Data excerpts
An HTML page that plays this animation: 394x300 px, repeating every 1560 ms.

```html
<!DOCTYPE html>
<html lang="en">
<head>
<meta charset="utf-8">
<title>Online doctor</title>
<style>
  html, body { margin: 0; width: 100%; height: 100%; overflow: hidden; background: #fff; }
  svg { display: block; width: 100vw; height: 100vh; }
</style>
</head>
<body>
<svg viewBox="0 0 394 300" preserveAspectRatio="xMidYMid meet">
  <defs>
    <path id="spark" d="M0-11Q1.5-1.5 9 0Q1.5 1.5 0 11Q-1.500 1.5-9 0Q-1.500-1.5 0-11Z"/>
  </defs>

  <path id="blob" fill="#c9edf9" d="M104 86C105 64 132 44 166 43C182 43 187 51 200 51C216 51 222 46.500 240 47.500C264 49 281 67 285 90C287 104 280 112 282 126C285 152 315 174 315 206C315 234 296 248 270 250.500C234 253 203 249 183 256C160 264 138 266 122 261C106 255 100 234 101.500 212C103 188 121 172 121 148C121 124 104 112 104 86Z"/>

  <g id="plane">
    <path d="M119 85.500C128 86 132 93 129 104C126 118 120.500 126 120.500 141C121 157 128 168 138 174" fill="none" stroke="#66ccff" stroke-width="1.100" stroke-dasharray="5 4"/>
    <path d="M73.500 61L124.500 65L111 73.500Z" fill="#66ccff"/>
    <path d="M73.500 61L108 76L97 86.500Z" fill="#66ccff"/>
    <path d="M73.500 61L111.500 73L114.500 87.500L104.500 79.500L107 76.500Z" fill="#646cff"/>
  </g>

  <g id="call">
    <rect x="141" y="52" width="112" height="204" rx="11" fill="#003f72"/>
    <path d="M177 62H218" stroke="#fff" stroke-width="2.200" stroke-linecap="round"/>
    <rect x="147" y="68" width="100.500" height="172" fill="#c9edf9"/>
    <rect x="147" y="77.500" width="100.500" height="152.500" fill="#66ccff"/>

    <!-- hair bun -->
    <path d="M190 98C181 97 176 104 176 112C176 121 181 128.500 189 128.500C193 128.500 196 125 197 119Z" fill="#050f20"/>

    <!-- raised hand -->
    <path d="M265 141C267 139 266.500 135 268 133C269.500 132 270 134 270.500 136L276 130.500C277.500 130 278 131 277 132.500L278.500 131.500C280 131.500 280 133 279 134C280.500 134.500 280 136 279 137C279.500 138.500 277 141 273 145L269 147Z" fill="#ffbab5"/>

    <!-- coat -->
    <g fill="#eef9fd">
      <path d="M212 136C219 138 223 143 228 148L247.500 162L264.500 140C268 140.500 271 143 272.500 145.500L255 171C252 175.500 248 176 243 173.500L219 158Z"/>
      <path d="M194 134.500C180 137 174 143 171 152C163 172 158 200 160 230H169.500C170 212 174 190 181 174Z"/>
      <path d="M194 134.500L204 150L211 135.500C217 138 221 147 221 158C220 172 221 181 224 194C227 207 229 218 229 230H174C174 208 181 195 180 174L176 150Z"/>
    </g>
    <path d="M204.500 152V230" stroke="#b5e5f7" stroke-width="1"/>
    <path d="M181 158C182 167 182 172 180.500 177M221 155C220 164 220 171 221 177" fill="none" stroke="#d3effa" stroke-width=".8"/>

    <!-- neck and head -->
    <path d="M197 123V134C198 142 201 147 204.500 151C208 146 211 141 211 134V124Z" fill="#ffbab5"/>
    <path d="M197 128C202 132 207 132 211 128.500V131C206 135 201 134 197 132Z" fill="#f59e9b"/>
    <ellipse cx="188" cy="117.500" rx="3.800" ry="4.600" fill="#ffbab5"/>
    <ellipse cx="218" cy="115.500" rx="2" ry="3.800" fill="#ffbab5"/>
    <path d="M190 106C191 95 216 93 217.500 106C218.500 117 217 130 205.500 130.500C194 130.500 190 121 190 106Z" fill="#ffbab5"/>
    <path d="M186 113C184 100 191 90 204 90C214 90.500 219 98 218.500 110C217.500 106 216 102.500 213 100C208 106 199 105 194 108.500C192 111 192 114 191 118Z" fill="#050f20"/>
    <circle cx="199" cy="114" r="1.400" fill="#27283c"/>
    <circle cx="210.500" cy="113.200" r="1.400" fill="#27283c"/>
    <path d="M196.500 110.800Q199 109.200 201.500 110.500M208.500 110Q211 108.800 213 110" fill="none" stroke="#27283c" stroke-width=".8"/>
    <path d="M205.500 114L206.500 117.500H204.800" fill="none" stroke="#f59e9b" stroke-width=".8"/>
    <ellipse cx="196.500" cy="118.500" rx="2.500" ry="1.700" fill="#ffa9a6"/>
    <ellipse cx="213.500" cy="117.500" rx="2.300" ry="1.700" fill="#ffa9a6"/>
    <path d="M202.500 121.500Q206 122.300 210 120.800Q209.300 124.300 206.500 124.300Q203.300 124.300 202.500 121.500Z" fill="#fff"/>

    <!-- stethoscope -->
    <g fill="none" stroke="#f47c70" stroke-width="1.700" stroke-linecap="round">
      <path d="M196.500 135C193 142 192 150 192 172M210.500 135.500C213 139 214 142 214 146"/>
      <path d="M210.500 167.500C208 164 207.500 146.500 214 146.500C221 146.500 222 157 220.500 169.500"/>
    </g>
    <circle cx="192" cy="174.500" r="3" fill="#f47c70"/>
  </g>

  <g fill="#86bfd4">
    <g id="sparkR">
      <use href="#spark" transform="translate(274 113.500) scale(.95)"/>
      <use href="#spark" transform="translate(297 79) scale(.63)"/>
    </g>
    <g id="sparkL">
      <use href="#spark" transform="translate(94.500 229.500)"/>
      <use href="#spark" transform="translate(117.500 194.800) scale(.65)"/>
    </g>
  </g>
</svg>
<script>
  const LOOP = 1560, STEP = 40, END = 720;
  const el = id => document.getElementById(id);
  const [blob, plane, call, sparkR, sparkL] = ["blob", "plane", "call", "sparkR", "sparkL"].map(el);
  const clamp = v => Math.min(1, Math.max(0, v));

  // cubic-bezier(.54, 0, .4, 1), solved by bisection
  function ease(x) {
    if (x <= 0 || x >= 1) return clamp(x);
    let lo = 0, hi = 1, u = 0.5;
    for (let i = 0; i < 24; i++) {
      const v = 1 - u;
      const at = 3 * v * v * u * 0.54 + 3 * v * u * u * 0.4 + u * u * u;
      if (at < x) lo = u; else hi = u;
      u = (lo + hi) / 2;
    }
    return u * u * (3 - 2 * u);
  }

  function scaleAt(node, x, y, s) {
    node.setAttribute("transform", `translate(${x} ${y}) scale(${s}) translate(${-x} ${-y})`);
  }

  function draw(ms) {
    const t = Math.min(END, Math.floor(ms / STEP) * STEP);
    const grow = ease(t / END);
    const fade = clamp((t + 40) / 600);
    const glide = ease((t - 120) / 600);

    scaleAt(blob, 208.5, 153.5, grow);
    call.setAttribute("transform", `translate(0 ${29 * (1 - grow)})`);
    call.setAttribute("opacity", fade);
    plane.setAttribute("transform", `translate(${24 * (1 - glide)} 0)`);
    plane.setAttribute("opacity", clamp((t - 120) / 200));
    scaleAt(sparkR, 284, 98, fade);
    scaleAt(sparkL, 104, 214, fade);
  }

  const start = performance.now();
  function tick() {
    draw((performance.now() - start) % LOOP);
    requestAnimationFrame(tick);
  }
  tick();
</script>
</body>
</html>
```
==
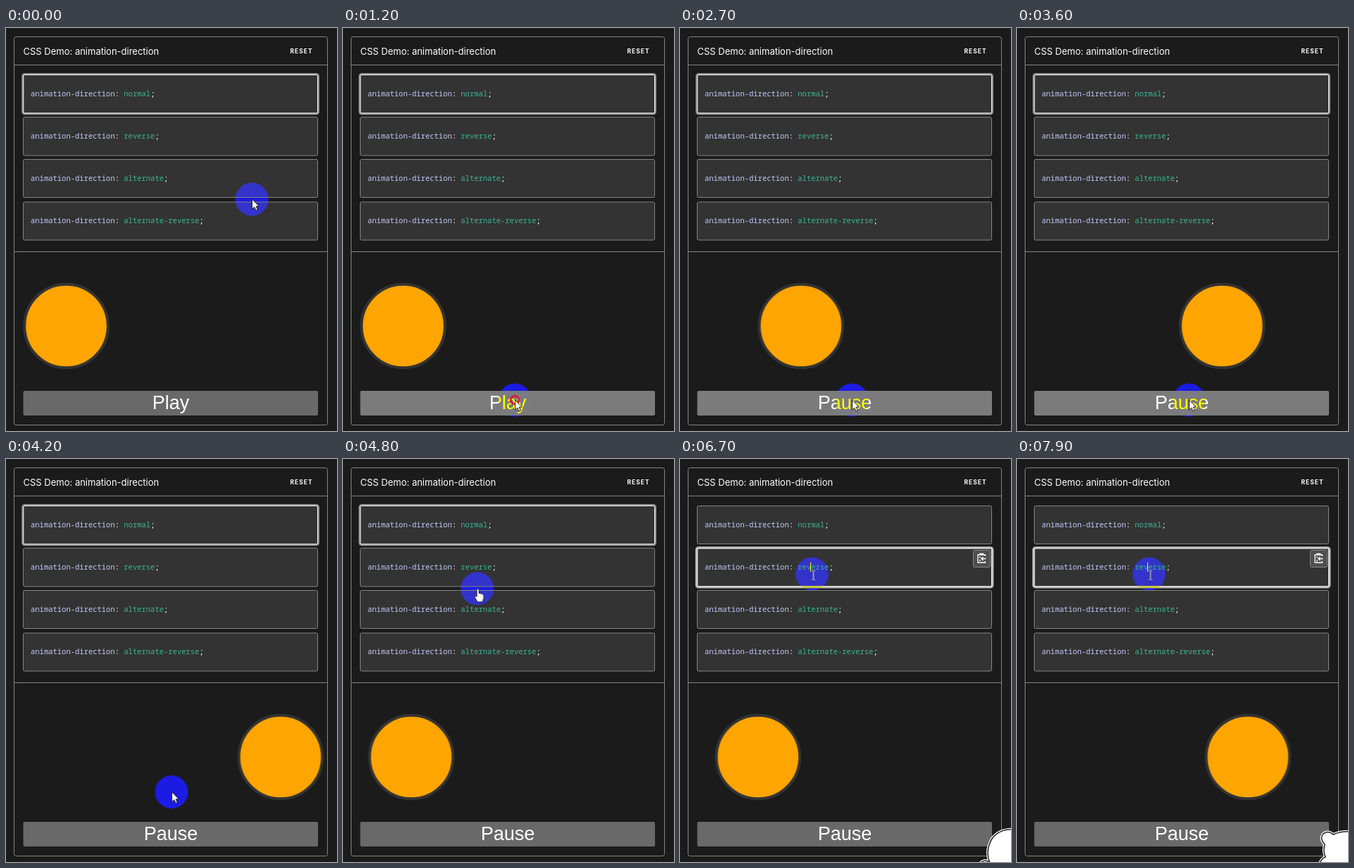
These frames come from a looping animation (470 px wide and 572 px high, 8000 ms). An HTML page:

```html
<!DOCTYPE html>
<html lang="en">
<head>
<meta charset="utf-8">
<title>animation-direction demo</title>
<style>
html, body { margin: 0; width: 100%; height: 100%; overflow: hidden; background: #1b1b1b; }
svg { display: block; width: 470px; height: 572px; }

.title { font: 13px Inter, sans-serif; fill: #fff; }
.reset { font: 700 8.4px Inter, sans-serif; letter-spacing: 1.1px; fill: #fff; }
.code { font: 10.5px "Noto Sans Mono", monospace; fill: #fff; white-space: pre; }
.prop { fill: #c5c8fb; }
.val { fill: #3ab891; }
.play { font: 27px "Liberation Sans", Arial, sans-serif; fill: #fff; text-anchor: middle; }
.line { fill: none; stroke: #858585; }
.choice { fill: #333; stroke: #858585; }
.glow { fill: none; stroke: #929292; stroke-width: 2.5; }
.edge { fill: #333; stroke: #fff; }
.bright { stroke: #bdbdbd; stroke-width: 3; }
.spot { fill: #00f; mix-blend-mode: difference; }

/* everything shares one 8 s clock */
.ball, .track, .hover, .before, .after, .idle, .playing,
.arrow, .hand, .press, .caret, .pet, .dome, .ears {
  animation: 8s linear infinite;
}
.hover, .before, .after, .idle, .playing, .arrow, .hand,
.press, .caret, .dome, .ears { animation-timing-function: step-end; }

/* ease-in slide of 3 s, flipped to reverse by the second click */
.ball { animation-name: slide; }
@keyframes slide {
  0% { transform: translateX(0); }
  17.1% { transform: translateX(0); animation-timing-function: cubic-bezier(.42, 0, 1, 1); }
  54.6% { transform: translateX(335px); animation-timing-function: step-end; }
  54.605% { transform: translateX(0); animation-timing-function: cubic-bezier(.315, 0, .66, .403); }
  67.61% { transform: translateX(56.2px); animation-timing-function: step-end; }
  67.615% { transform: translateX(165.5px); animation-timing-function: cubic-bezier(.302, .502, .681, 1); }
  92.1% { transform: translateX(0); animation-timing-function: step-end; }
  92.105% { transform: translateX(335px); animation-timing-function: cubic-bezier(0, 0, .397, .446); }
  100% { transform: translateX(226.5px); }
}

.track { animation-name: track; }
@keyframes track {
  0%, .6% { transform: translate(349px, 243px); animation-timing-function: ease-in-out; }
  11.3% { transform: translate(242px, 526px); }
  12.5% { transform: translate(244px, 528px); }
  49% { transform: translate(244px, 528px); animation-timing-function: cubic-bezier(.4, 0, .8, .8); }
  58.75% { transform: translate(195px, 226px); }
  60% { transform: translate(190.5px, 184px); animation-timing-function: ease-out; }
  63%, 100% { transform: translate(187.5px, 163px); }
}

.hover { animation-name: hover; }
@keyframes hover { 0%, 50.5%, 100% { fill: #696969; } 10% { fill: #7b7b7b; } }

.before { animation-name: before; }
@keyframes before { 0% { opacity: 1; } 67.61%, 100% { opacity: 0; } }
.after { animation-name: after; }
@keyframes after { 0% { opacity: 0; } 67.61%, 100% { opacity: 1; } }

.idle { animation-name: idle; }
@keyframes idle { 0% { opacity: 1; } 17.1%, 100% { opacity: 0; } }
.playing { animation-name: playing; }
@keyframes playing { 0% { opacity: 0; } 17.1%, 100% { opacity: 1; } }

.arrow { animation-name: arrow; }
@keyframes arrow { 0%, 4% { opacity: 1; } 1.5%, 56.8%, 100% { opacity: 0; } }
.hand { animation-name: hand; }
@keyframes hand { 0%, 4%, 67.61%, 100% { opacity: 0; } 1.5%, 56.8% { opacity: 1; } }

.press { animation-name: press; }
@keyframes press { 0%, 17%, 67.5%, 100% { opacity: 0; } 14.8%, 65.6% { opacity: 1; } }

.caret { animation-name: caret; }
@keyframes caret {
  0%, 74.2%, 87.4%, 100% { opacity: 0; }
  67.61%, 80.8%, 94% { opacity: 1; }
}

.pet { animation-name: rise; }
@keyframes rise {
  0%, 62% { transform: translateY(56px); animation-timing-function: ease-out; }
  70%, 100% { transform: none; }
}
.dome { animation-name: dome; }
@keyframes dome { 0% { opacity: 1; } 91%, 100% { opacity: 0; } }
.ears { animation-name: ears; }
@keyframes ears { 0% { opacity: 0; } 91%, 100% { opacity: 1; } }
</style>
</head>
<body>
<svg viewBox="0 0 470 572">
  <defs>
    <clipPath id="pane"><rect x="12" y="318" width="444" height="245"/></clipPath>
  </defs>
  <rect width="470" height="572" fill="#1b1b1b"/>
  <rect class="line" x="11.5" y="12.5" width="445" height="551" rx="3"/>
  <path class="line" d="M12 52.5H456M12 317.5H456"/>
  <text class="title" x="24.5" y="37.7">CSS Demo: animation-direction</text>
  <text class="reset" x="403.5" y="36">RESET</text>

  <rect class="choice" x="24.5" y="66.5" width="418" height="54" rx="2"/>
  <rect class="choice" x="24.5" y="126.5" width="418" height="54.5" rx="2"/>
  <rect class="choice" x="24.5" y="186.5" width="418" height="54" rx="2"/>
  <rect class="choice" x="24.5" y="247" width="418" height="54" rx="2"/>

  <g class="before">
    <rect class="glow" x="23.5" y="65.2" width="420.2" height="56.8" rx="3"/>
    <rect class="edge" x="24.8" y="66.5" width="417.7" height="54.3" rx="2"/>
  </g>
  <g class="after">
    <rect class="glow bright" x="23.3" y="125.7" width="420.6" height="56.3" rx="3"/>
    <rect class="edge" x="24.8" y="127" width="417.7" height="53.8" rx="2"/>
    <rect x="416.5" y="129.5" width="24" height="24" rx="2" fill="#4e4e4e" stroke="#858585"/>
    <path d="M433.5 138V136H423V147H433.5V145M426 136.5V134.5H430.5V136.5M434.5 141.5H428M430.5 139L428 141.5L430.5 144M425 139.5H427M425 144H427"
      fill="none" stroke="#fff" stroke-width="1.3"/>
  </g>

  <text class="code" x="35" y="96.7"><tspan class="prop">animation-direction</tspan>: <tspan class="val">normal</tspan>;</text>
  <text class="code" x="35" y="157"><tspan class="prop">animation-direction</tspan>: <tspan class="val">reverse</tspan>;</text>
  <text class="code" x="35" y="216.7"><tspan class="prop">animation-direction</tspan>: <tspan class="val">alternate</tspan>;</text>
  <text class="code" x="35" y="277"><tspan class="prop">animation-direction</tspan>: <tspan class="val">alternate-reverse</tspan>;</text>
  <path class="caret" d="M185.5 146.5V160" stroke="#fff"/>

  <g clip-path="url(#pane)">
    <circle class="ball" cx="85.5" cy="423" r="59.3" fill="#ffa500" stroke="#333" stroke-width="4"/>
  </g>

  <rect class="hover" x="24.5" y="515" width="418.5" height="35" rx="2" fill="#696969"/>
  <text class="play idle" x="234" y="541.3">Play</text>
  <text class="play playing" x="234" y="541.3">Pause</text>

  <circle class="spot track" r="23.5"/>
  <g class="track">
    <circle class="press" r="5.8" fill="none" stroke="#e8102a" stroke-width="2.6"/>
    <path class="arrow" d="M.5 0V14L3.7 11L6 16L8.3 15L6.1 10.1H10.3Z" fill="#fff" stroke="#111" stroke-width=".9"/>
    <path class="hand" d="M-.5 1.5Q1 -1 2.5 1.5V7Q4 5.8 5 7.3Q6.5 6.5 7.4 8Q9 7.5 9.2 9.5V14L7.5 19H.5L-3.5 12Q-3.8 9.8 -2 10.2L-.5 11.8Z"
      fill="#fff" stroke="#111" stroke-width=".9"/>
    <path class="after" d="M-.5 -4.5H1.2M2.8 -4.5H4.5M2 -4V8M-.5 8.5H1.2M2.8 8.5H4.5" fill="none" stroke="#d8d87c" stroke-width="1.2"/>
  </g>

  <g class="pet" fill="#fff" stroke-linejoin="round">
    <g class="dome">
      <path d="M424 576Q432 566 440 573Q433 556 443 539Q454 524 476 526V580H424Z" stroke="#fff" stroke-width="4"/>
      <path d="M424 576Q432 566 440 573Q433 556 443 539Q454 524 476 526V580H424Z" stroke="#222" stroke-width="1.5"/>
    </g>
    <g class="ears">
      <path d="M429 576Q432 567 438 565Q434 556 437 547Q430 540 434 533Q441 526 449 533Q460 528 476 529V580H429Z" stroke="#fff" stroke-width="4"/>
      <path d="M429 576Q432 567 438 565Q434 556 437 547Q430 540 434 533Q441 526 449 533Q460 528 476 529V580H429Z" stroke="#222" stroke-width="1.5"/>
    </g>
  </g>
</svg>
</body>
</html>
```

Task brief
Looking through the data above, copy out each line in which the string "circle" occurs.

Answer to this problem
    <circle cx="199" cy="114" r="1.400" fill="#27283c"/>
    <circle cx="210.500" cy="113.200" r="1.400" fill="#27283c"/>
    <circle cx="192" cy="174.500" r="3" fill="#f47c70"/>
    <circle class="ball" cx="85.5" cy="423" r="59.3" fill="#ffa500" stroke="#333" stroke-width="4"/>
  <circle class="spot track" r="23.5"/>
    <circle class="press" r="5.8" fill="none" stroke="#e8102a" stroke-width="2.6"/>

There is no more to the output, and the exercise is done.